The new beauty consultation service is the latest example of how serious L’Oréal is about AR technology and follows closely on the heels of the company’s acquisition of AR beauty platform Modiface in March, marking the first time L’Oréal has acquired a tech company. Perfect Corp.’s YouCam app launched a similar service this year.
A number of beauty brands, including L’Oréal, Covergirl and Coty, have recently ramped up their use of AR tech to encourage virtual trial, while tapping into the popularity of beauty-related content on digital channels.
During the Cannes Lions session, L’Oréal’s chief digital officer Lubomira Rochet emphasized how the beauty giant puts tech at the center of everything it does, going back to when it was founded in 1909 for its innovative hair color formulas. As digital technology’s role in beauty grows, the company wants to ensure it’s well-positioned to take advantage of the latest innovations. AR technology is one part of a broader strategy that also includes working with startups.
“We believe that technology will transform our industry so significantly that it was essential to insource that,” Rochet said of the Modiface deal.
The future of the beauty industry lies in services, personalization and the interplay between the two, which can be significantly enhanced via digital technology, the executive noted.

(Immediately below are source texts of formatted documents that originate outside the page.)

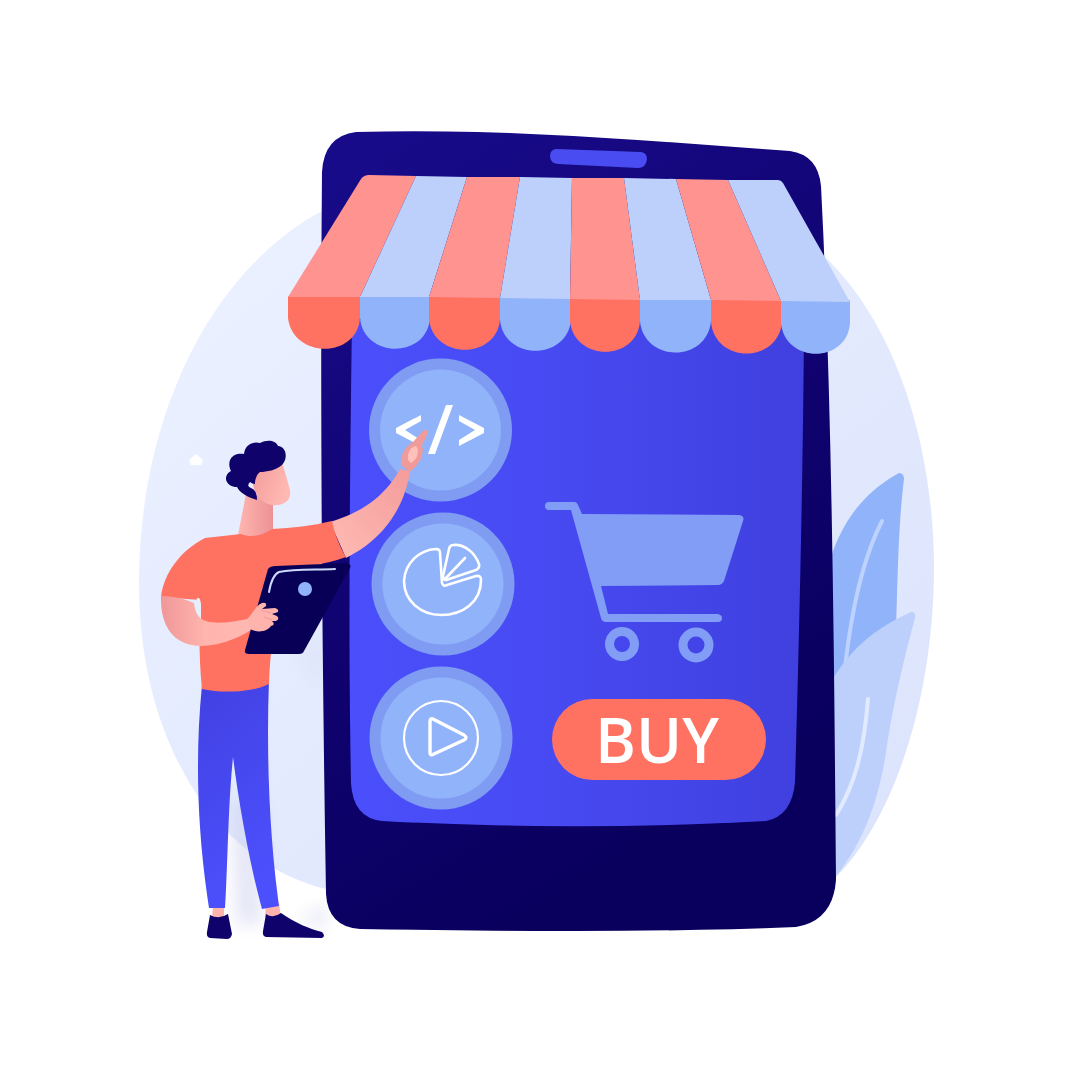
<!DOCTYPE html>
<html lang="en">
<head>
<meta charset="utf-8">
<title>Mobile shop illustration</title>
<style>
:root {
  --white: #fff;
  --navy: #0f036b;
  --navy-deep: #080056;
  --indigo: #4a4df5;
  --indigo-dark: #4040e0;
  --coral: #ff7161;
  --coral-light: #ff9390;
  --sky: #91b3fa;
  --sky-light: #bdd0fb;
  --ring: #7f9bf2;
  --cart: #819df6;
  --skin: #ffb3ad;
  --skin-shade: #f09a9a;
}
html, body { margin: 0; background: var(--white); }
body { width: 1072px; height: 1072px; overflow: hidden; }
svg { display: block; width: 1072px; height: 1072px; }
.ring { fill: var(--ring); }
.disc { fill: var(--sky); }
.navy { fill: var(--navy); }
.coral { fill: var(--coral); }
.coral-light { fill: var(--coral-light); }
.sky { fill: var(--sky); }
.sky-light { fill: var(--sky-light); }
.cart { fill: var(--cart); }
.icon-line { fill: none; stroke: var(--white); stroke-linejoin: round; stroke-linecap: round; }
.buy-label { font: 600 63px "Open Sans", "Noto Sans", sans-serif; fill: var(--white); }
</style>
</head>
<body>
<svg viewBox="0 0 1072 1072" role="img" aria-label="A man with a tablet points at a giant phone that is an online shop">
  <defs>
    <linearGradient id="backdrop-fill" x1="0" y1="0" x2="1" y2="1">
      <stop offset="0" stop-color="#ecf2ff"/>
      <stop offset="1" stop-color="#dbe3fd"/>
    </linearGradient>
    <linearGradient id="phone-fill" x1="0" y1="0" x2="0.4" y2="1">
      <stop offset="0" stop-color="#190c8c"/>
      <stop offset="0.6" stop-color="#0f026f"/>
      <stop offset="1" stop-color="#09005d"/>
    </linearGradient>
    <linearGradient id="screen-fill">
      <stop offset="0" stop-color="#4a4ffb"/>
      <stop offset="0.4" stop-color="#484bf3"/>
      <stop offset="1" stop-color="#4040df"/>
    </linearGradient>
    <linearGradient id="trouser-fill" x1="0" y1="0" x2="0.3" y2="1">
      <stop offset="0" stop-color="#4140e2"/>
      <stop offset="1" stop-color="#4c50fc"/>
    </linearGradient>
    <linearGradient id="face-fill" x1="0" y1="0" x2="1" y2="0.4">
      <stop offset="0" stop-color="#f29a9b"/>
      <stop offset="1" stop-color="#ffb9b2"/>
    </linearGradient>
    <linearGradient id="neck-fill">
      <stop offset="0" stop-color="#ffb6b0"/>
      <stop offset="1" stop-color="#ec9295"/>
    </linearGradient>
    <linearGradient id="raised-arm-fill" x1="0" y1="1" x2="1" y2="0">
      <stop offset="0" stop-color="#ffbbb4"/>
      <stop offset="1" stop-color="#f39c9b"/>
    </linearGradient>
    <linearGradient id="bent-arm-fill">
      <stop offset="0" stop-color="#f09799"/>
      <stop offset="0.5" stop-color="#ffb5ae"/>
      <stop offset="1" stop-color="#ffb9b2"/>
    </linearGradient>
    <filter id="soft" x="-50%" y="-50%" width="200%" height="200%">
      <feGaussianBlur stdDeviation="8"/>
    </filter>
    <clipPath id="backdrop-clip">
      <path id="backdrop-shape" d="M322 211C215 268 140 410 139 580C138 740 215 862 326 889L836 877C893 820 934 700 934 566C933 430 889 318 825 257L560 180Z"/>
    </clipPath>
    <g id="round-button">
      <circle class="ring" r="71.5"/>
      <circle class="disc" r="60.5"/>
    </g>
  </defs>

  <g id="backdrop">
    <use href="#backdrop-shape" fill="url(#backdrop-fill)"/>
    <path d="M189 460L196 454L203 460L201 465H191Z" fill="var(--white)"/>
    <g filter="url(#soft)" fill="#c9cbec" opacity="0.45">
      <path d="M230 800L262 800V925H236Z"/>
      <path d="M298 922L326 904V926Z"/>
      <path d="M300 655L325 630V690Z" opacity="0.4"/>
    </g>
  </g>

  <g id="leaves">
    <path class="sky" d="M832 554C846 515 868 490 899 473Q904 473 904 479C899 520 898 560 896 634L846 675L830 690Z"/>
    <path d="M882 521C864 556 852 605 845 668" fill="none" stroke="#bdd2ff" stroke-width="4" stroke-linecap="round"/>
    <path class="sky-light" d="M832 680C853 645 880 626 911 612Q916 612 915 618C905 655 894 700 887 745C880 800 862 845 836 876Z"/>
    <path d="M868 699C864 750 855 785 836 815" fill="none" stroke="#e1eaff" stroke-width="4" stroke-linecap="round"/>
  </g>

  <g id="phone">
    <path d="M322 172Q324 136 356 132C500 128 640 140 790 151Q818 155 821 186C832 400 834 640 836 880Q833 921 796 927C650 933 500 931 360 929Q328 927 326 894C322 650 320 400 322 172Z" fill="url(#phone-fill)"/>
    <path d="M556 149L641 152Q647 153 647 159Q646 168 638 168L558 164Q550 163 550 156Q550 150 556 149Z" fill="#494cf0"/>
    <path d="M352 320H804C803 480 799 640 795 782Q792 816 766 821C640 828 510 828 382 821Q353 818 351 783C348 630 350 470 352 320Z" fill="url(#screen-fill)"/>
  </g>

  <g id="awning">
    <g id="awning-scallops">
      <path class="coral" d="M288 296H360V318C357 359 293 359 288 318Z"/>
      <path class="sky" d="M360 296H430V318C427 359 364 359 360 318Z"/>
      <path class="coral" d="M429 297H500V319C497 360 433 360 429 319Z"/>
      <path class="sky" d="M500 298H571V320C567 361 504 361 500 320Z"/>
      <path class="coral" d="M570 298H640V321C637 362 574 362 570 321Z"/>
      <path class="sky" d="M640 299H711V321C707 363 644 363 640 321Z"/>
      <path class="coral" d="M711 300H782V322C778 364 715 364 711 322Z"/>
      <path class="sky" d="M781 300H850V323C847 364 785 364 781 323Z"/>
    </g>
    <g id="awning-stripes">
      <path class="coral-light" d="M288 297L361 179Q364 175 369 175L416 176L360 297Z"/>
      <path class="sky-light" d="M416 176L467 177L429 297L360 297Z"/>
      <path class="coral-light" d="M467 177L520 177L500 298L429 297Z"/>
      <path class="sky-light" d="M520 177L572 178L570 299L500 298Z"/>
      <path class="coral-light" d="M572 178L624 178L640 300L570 299Z"/>
      <path class="sky-light" d="M624 178L676 179L711 300L640 300Z"/>
      <path class="coral-light" d="M676 179L728 180L781 301L711 300Z"/>
      <path class="sky-light" d="M728 180L778 180Q781 180 783 183L850 302L781 301Z"/>
    </g>
  </g>

  <g id="code-button">
    <use href="#round-button" x="440.5" y="430"/>
    <g fill="var(--white)">
      <path d="M396 428L421 415V421L405 430L421 440V446L396 433Z"/>
      <path d="M446 405H453L435 454H428Z"/>
      <path d="M459 415L484 428V433L459 446V440L475 430L459 421Z"/>
    </g>
  </g>
  <g id="chart-button">
    <use href="#round-button" x="443" y="584"/>
    <path class="icon-line" stroke-width="2.6" d="M436 549Q440 549 440 553L442 583Q443 587 447 585L476 576Q481 575 481 580C481 602 463 615 441 615C420 615 404 600 404 581C405 563 419 550 436 549Z"/>
    <path class="icon-line" stroke-width="2.6" d="M453 545C465 544 475 553 479 564Q480 568 476 570L446 580Q443 580 443 576L449 549Q450 545 453 545ZM445 579L465 558"/>
  </g>
  <g id="play-button">
    <use href="#round-button" x="441" y="738"/>
    <circle class="icon-line" cx="441" cy="738" r="37" stroke-width="2.2"/>
    <path class="icon-line" stroke-width="3.4" d="M434 754L464 740Q468 738 464 735L433 719Q430 718 430 722V753Q430 756 434 754Z"/>
  </g>

  <g id="shopping-cart" class="cart">
    <path d="M549 502H574Q577 502 578 505L582 514L739 515Q745 516 743 521L724 581Q722 585 718 585L601 586L608 614H718Q722 615 722 618Q722 622 718 622H606Q602 622 601 618L571 510H549Q545 510 545 506Q545 502 549 502Z"/>
    <g fill="none" stroke="var(--cart)" stroke-width="9">
      <circle cx="622" cy="644" r="12.5"/>
      <circle cx="696" cy="645" r="13"/>
    </g>
  </g>

  <g id="buy-button">
    <rect class="coral" x="552" y="699" width="214" height="81" rx="40.5"/>
    <text class="buy-label" x="595" y="763" textLength="124" lengthAdjust="spacingAndGlyphs">BUY</text>
  </g>

  <g id="man">
    <g id="feet">
      <path fill="var(--skin)" d="M213 904H224V919H212ZM266 903H279L281 917H265Z"/>
      <path class="navy" d="M210 915Q219 920 228 914L232 934Q231 939 227 939L210 938Q206 937 207 932Z"/>
      <path class="navy" d="M266 914Q273 919 281 913C295 923 310 929 322 932Q326 936 322 938L266 937Q262 936 263 931Z"/>
    </g>
    <path id="trousers" d="M202 685C195 755 197 830 209 908H225C228 860 228 805 233 757C239 805 250 865 262 909L279 906C270 840 266 760 269 680Z" fill="url(#trouser-fill)"/>
    <g id="head">
      <path d="M246 494L273 498V534C260 540 245 539 238 535Z" fill="url(#neck-fill)"/>
      <path d="M252 470L282 462Q286 475 290 490C292 501 283 506 272 505C260 503 255 494 253 485Z" fill="url(#face-fill)"/>
      <path class="navy" d="M257 500C247 497 239 492 237 487C226 487 222 476 231 471C226 460 233 452 244 454C245 444 254 441 260 443C268 439 276 441 278 446C287 447 288 459 282 465C276 470 267 472 260 472C257 474 255 479 255 484Q252 484 250 482Q246 486 251 488Q257 490 257 500Z"/>
    </g>
    <path id="raised-arm" d="M330 522C360 513 384 498 400 469L410 471C405 505 386 538 346 558Z" fill="url(#raised-arm-fill)"/>
    <g id="pointing-hand">
      <path d="M401 465C400 455 406 446 412 443L424 430Q427 429 428 433L422 445C425 456 418 465 410 472Z" fill="var(--skin-shade)"/>
      <path d="M408 460C407 452 411 447 416 446C420 451 417 460 411 463Z" fill="#ffc1bb"/>
    </g>
    <path id="shirt" class="coral" d="M205 538L241 534C251 538 262 536 272 529C292 528 312 526 332 521C335 535 340 547 346 557C325 565 300 567 282 569C277 600 270 648 269 684C252 693 220 693 202 689C199 660 199 630 200 600L161 597C164 573 180 551 205 538Z"/>
    <path d="M195 603Q199 592 201 604L201 621Q196 614 195 603Z" fill="#e8effe"/>
    <path id="bent-arm" d="M161 596Q178 596 194 603C196 622 207 627 248 619L251 630C235 640 217 646 200 646C172 645 160 624 161 596Z" fill="url(#bent-arm-fill)"/>
    <g id="tablet">
      <path d="M268 569Q270 566 276 566L346 563Q352 564 350 568L304 651Q303 654 299 654H249Q244 654 245 650Z" fill="var(--navy-deep)"/>
      <path d="M269 592Q272 575 279 572C295 569 315 570 335 569" fill="none" stroke="#cdd9fb" stroke-width="2" stroke-linecap="round"/>
      <circle class="sky" cx="305" cy="589" r="7"/>
    </g>
    <path id="holding-hand" d="M247 619C253 614 255 606 262 603Q267 602 266 606L262 609L275 608Q279 609 278 612L272 614L277 616Q280 619 276 621L272 621Q276 625 271 626C267 632 257 633 250 629Z" fill="var(--skin)"/>
    <path d="M261 610L271 613M264 617L272 620" fill="none" stroke="var(--skin-shade)"/>
  </g>
</svg>
</body>
</html>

Launching the AR consultation service with NYX Cosmetics, which L’Oréal acquired in 2014, makes sense because of the brand’s socially driven strategy. Beauty is a popular category on social media, where consumers, influencers and beauty consultants often share tips, trends and new looks. Translating this experience over to a virtual, live consultation doesn’t appear to be much of a stretch.